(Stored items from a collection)

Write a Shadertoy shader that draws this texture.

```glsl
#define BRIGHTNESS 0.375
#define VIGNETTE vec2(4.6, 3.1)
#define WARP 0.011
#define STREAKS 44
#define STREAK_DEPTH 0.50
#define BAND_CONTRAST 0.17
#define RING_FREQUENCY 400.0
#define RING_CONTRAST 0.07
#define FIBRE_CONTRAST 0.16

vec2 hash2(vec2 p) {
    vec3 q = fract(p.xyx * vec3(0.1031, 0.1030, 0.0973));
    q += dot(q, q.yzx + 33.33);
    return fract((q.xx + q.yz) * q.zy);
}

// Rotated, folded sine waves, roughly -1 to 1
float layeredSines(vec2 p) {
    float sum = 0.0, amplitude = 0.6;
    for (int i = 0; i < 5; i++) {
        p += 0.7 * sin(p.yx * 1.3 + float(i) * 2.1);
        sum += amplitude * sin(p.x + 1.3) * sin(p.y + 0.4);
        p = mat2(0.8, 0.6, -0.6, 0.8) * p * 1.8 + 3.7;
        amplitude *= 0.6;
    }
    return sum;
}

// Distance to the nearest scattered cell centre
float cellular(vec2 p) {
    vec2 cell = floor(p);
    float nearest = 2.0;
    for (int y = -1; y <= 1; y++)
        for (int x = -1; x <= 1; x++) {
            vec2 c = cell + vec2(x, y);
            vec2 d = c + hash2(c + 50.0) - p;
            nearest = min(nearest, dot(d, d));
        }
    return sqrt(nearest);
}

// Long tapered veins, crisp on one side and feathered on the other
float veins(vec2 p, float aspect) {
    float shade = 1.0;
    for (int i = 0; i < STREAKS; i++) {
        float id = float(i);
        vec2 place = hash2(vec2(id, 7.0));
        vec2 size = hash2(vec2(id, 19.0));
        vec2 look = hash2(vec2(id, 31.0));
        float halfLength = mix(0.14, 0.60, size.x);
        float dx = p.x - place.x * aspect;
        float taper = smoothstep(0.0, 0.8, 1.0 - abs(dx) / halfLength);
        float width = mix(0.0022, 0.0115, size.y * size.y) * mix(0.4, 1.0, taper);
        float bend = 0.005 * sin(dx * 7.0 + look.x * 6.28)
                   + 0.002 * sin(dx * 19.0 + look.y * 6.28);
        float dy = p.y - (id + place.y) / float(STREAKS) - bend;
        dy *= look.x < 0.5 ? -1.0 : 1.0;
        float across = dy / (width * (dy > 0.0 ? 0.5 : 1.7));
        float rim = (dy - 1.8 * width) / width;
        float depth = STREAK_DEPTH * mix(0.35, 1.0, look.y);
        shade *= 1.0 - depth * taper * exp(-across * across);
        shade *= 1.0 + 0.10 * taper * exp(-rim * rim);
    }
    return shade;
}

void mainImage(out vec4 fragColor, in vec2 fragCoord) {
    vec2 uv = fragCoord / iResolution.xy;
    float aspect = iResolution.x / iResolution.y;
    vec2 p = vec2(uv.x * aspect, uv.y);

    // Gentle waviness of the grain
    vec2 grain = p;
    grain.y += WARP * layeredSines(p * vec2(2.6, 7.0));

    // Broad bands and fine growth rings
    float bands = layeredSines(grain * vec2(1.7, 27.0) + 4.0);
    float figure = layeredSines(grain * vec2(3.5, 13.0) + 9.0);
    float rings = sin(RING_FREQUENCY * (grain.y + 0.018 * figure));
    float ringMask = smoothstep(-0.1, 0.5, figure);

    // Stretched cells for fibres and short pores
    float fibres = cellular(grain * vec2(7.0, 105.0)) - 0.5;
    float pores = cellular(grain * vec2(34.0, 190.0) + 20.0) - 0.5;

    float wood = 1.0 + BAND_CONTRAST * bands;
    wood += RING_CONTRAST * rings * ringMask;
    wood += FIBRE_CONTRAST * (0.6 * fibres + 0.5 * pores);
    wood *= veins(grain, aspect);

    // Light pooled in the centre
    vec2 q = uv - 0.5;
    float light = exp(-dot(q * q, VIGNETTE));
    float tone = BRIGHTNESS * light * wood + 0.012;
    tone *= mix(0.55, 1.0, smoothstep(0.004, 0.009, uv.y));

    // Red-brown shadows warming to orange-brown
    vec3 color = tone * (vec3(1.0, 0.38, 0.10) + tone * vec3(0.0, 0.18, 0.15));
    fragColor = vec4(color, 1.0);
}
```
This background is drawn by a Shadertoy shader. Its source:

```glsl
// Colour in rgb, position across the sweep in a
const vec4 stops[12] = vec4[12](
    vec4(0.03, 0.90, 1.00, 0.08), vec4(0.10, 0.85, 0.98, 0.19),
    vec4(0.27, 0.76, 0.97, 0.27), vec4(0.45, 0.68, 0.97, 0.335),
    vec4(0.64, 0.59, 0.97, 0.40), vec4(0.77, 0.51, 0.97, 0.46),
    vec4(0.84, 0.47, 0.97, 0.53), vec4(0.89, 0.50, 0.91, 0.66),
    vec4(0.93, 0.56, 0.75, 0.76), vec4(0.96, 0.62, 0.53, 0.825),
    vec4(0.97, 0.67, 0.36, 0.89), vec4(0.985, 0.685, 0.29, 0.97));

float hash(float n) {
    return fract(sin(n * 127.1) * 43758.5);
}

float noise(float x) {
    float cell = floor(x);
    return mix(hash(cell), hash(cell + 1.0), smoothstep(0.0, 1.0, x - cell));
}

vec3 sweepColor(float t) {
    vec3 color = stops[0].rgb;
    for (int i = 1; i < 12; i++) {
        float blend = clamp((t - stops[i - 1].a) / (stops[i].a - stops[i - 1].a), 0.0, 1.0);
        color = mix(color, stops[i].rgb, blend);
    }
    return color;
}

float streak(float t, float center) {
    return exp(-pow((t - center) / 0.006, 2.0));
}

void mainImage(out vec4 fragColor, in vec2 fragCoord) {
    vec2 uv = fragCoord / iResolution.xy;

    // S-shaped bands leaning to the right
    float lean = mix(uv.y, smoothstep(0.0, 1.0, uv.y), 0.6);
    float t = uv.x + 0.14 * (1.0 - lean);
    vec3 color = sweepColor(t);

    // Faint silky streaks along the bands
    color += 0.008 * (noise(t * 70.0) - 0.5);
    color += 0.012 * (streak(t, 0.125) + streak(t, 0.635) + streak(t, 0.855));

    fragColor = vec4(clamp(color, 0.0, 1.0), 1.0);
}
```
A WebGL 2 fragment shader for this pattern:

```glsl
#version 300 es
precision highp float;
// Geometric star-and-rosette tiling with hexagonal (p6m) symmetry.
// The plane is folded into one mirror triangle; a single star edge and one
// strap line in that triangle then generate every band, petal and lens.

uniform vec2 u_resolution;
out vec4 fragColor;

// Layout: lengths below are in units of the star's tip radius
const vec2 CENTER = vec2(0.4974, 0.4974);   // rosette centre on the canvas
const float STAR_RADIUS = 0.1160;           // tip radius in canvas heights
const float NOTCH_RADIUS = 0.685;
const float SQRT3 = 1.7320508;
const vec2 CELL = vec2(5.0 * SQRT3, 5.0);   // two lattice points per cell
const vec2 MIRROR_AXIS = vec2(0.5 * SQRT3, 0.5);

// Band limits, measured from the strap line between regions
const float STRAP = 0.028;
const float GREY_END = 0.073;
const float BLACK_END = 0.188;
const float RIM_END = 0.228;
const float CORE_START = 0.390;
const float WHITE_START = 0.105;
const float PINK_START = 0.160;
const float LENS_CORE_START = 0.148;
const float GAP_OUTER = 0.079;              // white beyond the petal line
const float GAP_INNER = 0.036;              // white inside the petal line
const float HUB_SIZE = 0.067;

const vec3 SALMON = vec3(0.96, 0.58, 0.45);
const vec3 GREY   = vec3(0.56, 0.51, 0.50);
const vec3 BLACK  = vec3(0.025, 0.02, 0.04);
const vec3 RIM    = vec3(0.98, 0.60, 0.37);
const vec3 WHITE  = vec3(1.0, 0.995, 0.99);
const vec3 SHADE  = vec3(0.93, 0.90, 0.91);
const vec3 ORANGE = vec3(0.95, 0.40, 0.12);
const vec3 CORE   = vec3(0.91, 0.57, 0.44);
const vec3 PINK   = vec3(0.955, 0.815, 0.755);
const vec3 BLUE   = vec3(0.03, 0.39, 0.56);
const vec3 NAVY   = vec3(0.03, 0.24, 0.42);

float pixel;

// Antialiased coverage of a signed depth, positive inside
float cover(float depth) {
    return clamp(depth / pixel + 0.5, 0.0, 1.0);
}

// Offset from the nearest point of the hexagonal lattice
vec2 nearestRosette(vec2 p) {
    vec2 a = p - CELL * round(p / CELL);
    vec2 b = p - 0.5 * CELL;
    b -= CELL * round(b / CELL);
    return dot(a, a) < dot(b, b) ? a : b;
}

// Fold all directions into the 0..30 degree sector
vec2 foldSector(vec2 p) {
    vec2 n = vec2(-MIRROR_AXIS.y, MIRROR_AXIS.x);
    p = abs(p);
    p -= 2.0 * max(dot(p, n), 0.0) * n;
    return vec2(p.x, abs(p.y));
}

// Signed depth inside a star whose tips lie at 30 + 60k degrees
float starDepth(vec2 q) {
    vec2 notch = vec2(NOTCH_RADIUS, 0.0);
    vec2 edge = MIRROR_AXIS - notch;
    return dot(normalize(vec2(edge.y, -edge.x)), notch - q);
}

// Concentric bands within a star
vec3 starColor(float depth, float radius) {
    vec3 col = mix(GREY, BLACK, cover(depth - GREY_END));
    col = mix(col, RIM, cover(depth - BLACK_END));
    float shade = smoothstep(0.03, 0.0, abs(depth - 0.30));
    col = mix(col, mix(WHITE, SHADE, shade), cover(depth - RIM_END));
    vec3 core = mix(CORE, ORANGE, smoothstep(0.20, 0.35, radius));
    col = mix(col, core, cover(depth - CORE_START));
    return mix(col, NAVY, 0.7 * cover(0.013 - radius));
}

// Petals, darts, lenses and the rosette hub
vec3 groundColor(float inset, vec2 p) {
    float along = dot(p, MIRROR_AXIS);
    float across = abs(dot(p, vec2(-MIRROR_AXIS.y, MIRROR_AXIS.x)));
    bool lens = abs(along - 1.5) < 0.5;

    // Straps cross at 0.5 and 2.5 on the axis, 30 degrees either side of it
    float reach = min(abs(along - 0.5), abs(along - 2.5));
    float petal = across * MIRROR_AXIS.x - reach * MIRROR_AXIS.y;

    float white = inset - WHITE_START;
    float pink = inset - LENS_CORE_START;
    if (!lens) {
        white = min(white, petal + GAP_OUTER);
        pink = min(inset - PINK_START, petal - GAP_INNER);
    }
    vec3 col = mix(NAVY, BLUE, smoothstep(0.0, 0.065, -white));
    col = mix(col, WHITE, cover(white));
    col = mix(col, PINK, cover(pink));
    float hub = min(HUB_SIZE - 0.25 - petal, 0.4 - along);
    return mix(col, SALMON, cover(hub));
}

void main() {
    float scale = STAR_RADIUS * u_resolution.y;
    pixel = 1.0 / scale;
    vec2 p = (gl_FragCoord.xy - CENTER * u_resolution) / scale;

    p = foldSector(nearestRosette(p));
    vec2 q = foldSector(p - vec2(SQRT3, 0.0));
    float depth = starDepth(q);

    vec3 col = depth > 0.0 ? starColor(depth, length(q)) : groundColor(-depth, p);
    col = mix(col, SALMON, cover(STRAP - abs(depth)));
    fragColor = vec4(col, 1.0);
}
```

## EXERCISE AIM
For every line above that includes the word "stops", return the line.

## ANSWER TO THIS TASK
const vec4 stops[12] = vec4[12](
    vec3 color = stops[0].rgb;
        float blend = clamp((t - stops[i - 1].a) / (stops[i].a - stops[i - 1].a), 0.0, 1.0);
        color = mix(color, stops[i].rgb, blend);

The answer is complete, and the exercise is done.